  3. Type ‘cmd‘ in the text box and click OK. In Windows Vista and Windows 7 you simply press the Enter/Return key on your keyboard.
  4. A black window will appear that looks something like this…

    windows-cmd-1

  5. Then, type the command as follows: ping x.x.x.x (eg: ping 192.168.1.254).
  6. Your screen should look something like this…

    windows-cmd-2

  7. Once the ping test has completed, you will need to send this data to OntheNet for analysis.To do this you can press the Print Screen button on your keyboard (this will take a snap shot of your screen) and then paste this into Microsoft Paint.
  8. Attach the screen capture and email your results to support@onthenet.com.au.

Macintosh:

  1. On the menu running across the top section of your Macintosh, Click on the GO menu.

    ping-mac-1

  2. Click UTILITIES.
  3. Click on NETWORK UTILITY.

    ping-mac-2

  4. From here, Click on the PING Tab.

    ping-mac-3

  5. Where it is labled ‘Please enter the Network Address to Ping’, Enter an IP Address or a Website Address.
  6. You will have a choice of sending an unlimited number of pings OR sending only a certain amount of pings (the default being 10).
  7. Choose the amount that is righ for you, and then click the PING button to start the process.
  8. Once the ping test has completed, you will need to send this data to OntheNet for analysis.To do this, copy the data in the the text box and then paste this data into a new email.
  9. Address the email to support@onthenet.com.au – Technical Support will then either analyze this data or escalate this information to an Engineer.

A trace route is useful to determine the path that Internet Data takes across a network and their response times. There are many scenarios where this kind of test can become useful.

Here are some step by step instructions on performing a Trace Route Test:

Windows XP/Vista/Windows 7:

  1. Click the START button on the lower left-hand hand side of your screen.
  2. Click RUN (Windows XP) or Click in the text box that has the text ‘Start Programs and Files‘ (Windows Vista and 7).
  3. Type ‘cmd‘ in the text box and click OK. In Windows Vista and Windows 7 you simply press the Enter/Return key on your keyboard.
  4. A black window will appear that looks something like this…

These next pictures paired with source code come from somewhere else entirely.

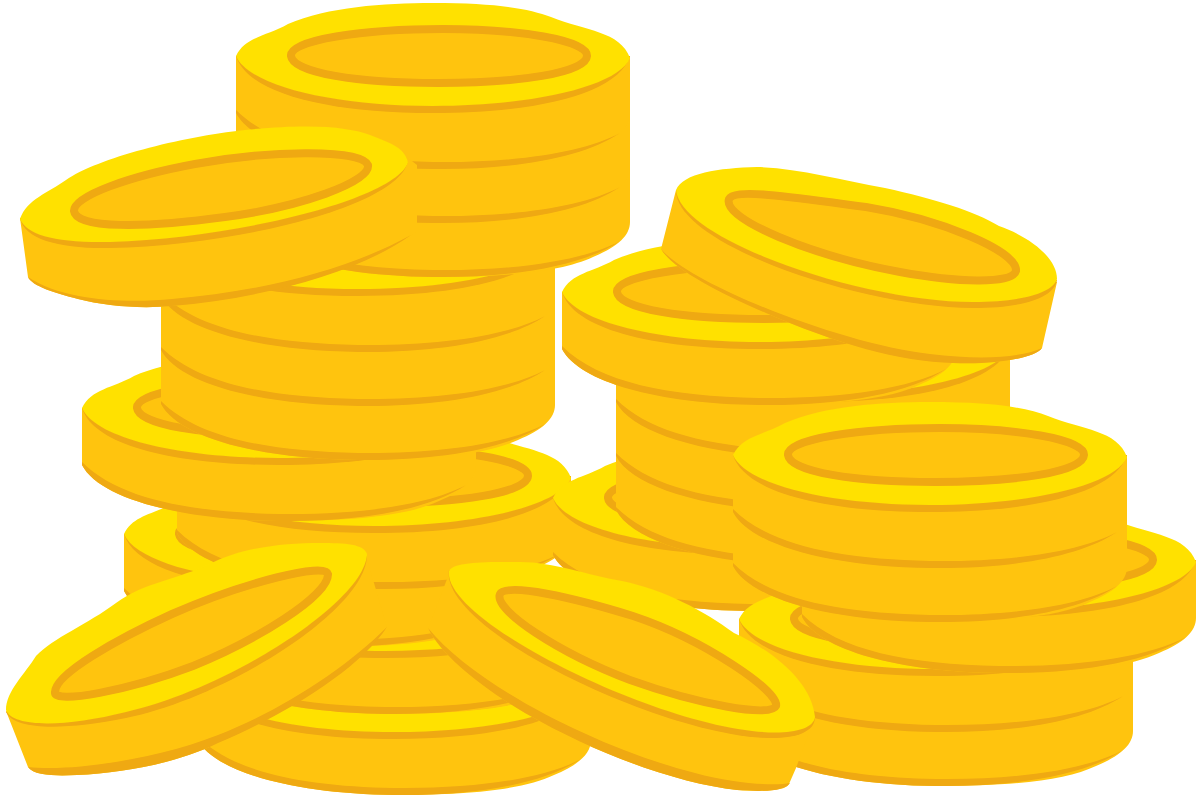
<!DOCTYPE html>
<html lang="en">
<head>
<meta charset="utf-8">
<title>Stacks of gold coins</title>
<style>
:root { --paper: #ffffff; --gold: #ffc40e; --rim: #ffe100; --shade: #efa912; }
html, body { margin: 0; background: var(--paper); overflow: hidden; }
svg { display: block; width: 1200px; height: 799px; }
.gold { fill: var(--gold); }
.rim { fill: var(--rim); }
.shade { fill: var(--shade); }
.face { fill: var(--gold); stroke: var(--shade); stroke-width: 8; stroke-linejoin: round; }
.crease { fill: none; stroke: var(--shade); stroke-width: 5; stroke-linecap: round; }
</style>
</head>
<body>
<svg viewBox="0 0 1200 799" role="img" aria-label="Piles of gold coins">
  <defs>
    <g id="side">
      <path class="gold" d="M-197 0V57C-180 90 -100 112 0 113C80 113 130 107 160 93C184 83 197 72 197 58V0Z"/>
      <path class="shade" d="M-197 54C-160 91 -90 104 0 106C80 107 150 97 187 77C150 102 80 114 0 113C-100 112 -180 90 -197 57Z"/>
    </g>
    <g id="top">
      <path class="shade" d="M-197 0C-186 36 -110 57 0 57S186 36 197 0Z"/>
      <path class="rim" d="M-197 0C-188 -19 -166 -20 -145 -32C-105 -49 -50 -53 0 -53C60 -53 95 -48 118 -39C153 -25 187 -25 197 2C186 30 100 50 0 50S-184 30 -197 0Z"/>
      <path class="face" d="M-142 0C-144 -16 -70 -27 10 -27C85 -27 155 -16 154 0C153 17 85 27 5 27C-75 27 -140 17 -142 0Z"/>
    </g>
    <g id="coin"><use href="#side"/><use href="#top"/></g>
    <g id="pair"><use href="#side" y="54"/><use href="#coin"/></g>
    <g id="triple"><use href="#side" y="108"/><use href="#pair"/></g>
  </defs>

  <g id="left-pile">
    <use href="#coin" x="394" y="682"/>
    <use href="#coin" x="385" y="601"/>
    <use href="#coin" x="321" y="534"/>
    <use href="#coin" x="374" y="476"/>
    <use href="#coin" x="279" y="408"/>
    <use href="#triple" x="358" y="239"/>
    <use href="#triple" x="433" y="56"/>
  </g>

  <g id="right-pile">
    <use href="#coin" x="750" y="498"/>
    <use href="#triple" x="813" y="345"/>
    <use href="#coin" x="759" y="292"/>
    <use href="#pair" x="936" y="619"/>
    <use href="#coin" x="999" y="560"/>
    <use href="#pair" x="930" y="455"/>
  </g>

  <g id="leaning-coin-upper-left">
    <path class="gold" d="M20 218L28 277C32 286 55 293 78 299C105 306 140 309 172 306C270 297 370 265 417 232V165L408 158Z"/>
    <path class="shade" d="M28 277C65 302 130 303 172 299C265 291 350 269 411 235C360 272 265 298 172 306C140 309 105 306 78 299C55 293 32 286 28 277Z"/>
    <path class="shade" d="M20 218C24 240 62 249 110 248C240 245 399 206 408 161Z"/>
    <path class="rim" d="M20 219C27 199 48 193 66 180C98 158 180 137 245 130C310 123 350 127 370 135C387 142 404 146 408 162C398 198 240 238 110 242C55 243 27 235 20 219Z"/>
    <path class="face" d="M74 211C73 196 130 176 195 164C265 151 361 148 368 165C371 182 300 207 225 217C145 228 76 229 74 211Z"/>
  </g>

  <g id="leaning-coin-upper-right">
    <path class="gold" d="M676 190L661 249C672 268 715 291 766 313C835 343 900 362 953 363C995 365 1035 358 1042 348L1057 282Z"/>
    <path class="shade" d="M661 249C690 284 840 344 930 354C980 360 1020 358 1042 348C1035 358 995 365 953 363C900 362 835 343 766 313C715 291 672 268 661 249Z"/>
    <path class="shade" d="M676 190C675 244 860 307 973 308C1023 308 1054 298 1057 280Z"/>
    <path class="rim" d="M676 190C683 173 719 168 757 167C798 168 840 180 885 188C935 199 974 211 999 226C1028 236 1057 257 1057 279C1052 294 1019 302 973 302C865 302 681 241 676 190Z"/>
    <path class="face" d="M729 199C735 187 803 199 866 207C940 219 1018 251 1016 271C1012 285 955 282 900 272C812 256 722 219 729 199Z"/>
  </g>

  <g id="leaning-coin-lower-left">
    <path class="gold" d="M6 711L28 767C34 776 58 776 77 775C125 773 180 762 218 743C285 713 360 665 387 627L366 556Z"/>
    <path class="shade" d="M28 767C75 772 160 758 218 735C280 711 345 669 387 627C360 669 285 715 218 743C180 762 125 773 77 775C58 776 34 776 28 767Z"/>
    <path class="shade" d="M6 712C15 731 66 730 126 718C225 698 365 611 367 556Z"/>
    <path class="rim" d="M6 710C6 691 25 674 36 656C53 638 88 624 116 603C143 583 178 579 210 564C243 547 285 543 320 543C345 543 364 544 367 554C365 603 225 690 126 712C66 727 13 728 6 710Z"/>
    <path class="face" d="M55 692C55 674 117 639 172 614C245 582 326 562 328 574C329 596 255 641 193 666C130 690 53 705 55 692Z"/>
  </g>

  <g id="leaning-coin-lower-right">
    <path class="gold" d="M449 574L428 628C442 656 481 687 525 713C600 756 681 784 737 790C765 792 785 791 789 784L796 768L815 718Z"/>
    <path class="shade" d="M428 628C475 686 600 749 695 773C735 784 775 786 790 783C785 791 765 792 737 790C681 784 600 756 525 713C481 687 442 656 428 628Z"/>
    <path class="shade" d="M449 570C440 627 640 725 752 737C790 741 814 734 815 718Z"/>
    <path class="rim" d="M449 571C454 561 491 562 520 562C554 562 586 575 622 581C665 590 704 611 734 633C777 653 812 684 815 717C813 731 786 735 752 731C640 718 443 619 449 571Z"/>
    <path class="face" d="M500 594C505 582 575 598 633 616C705 640 780 692 776 706C771 718 697 704 630 680C559 653 493 610 500 594Z"/>
  </g>
</svg>
</body>
</html>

    windows-cmd-1

  5. Then, type the command as follows: traceroute x.x.x.x (eg: traceroute 66.102.11.99 OR traceroute www.google.com).
  6. Your screen should look something like this…

    windows-traceroute-2

  7. Once the trace route test has completed, you will need to send this data to OntheNet for analysis.To do this you can press the Print Screen button on your keyboard (this will take a snap shot of your screen) and then paste this into Microsoft Paint.
  8. Attach the screen capture and email your results to support@onthenet.com.au.

Macintosh:

  1. On the menu running across the top section of your Macintosh, Click on the GO menu.

    ping-mac-1

  2. Click UTILITIES.
  3. Click on NETWORK UTILITY.

    ping-mac-2

  4. From here, Click on the Traceroute Tab.

    ping-mac-3

  5. Where it is labled ‘Please enter the Network Address to trace an internet route to..’, Enter an IP Address or a Website Address.
  6. Click the TRACE button to start the process.
  7. Once the trace test has completed, you will need to send this data to OntheNet for analysis.To do this, copy the data in the the text box and then paste this data into a new email.
  8. Address the email to support@onthenet.com.au – Technical Support will then either analyze this data or escalate this information to an Engineer.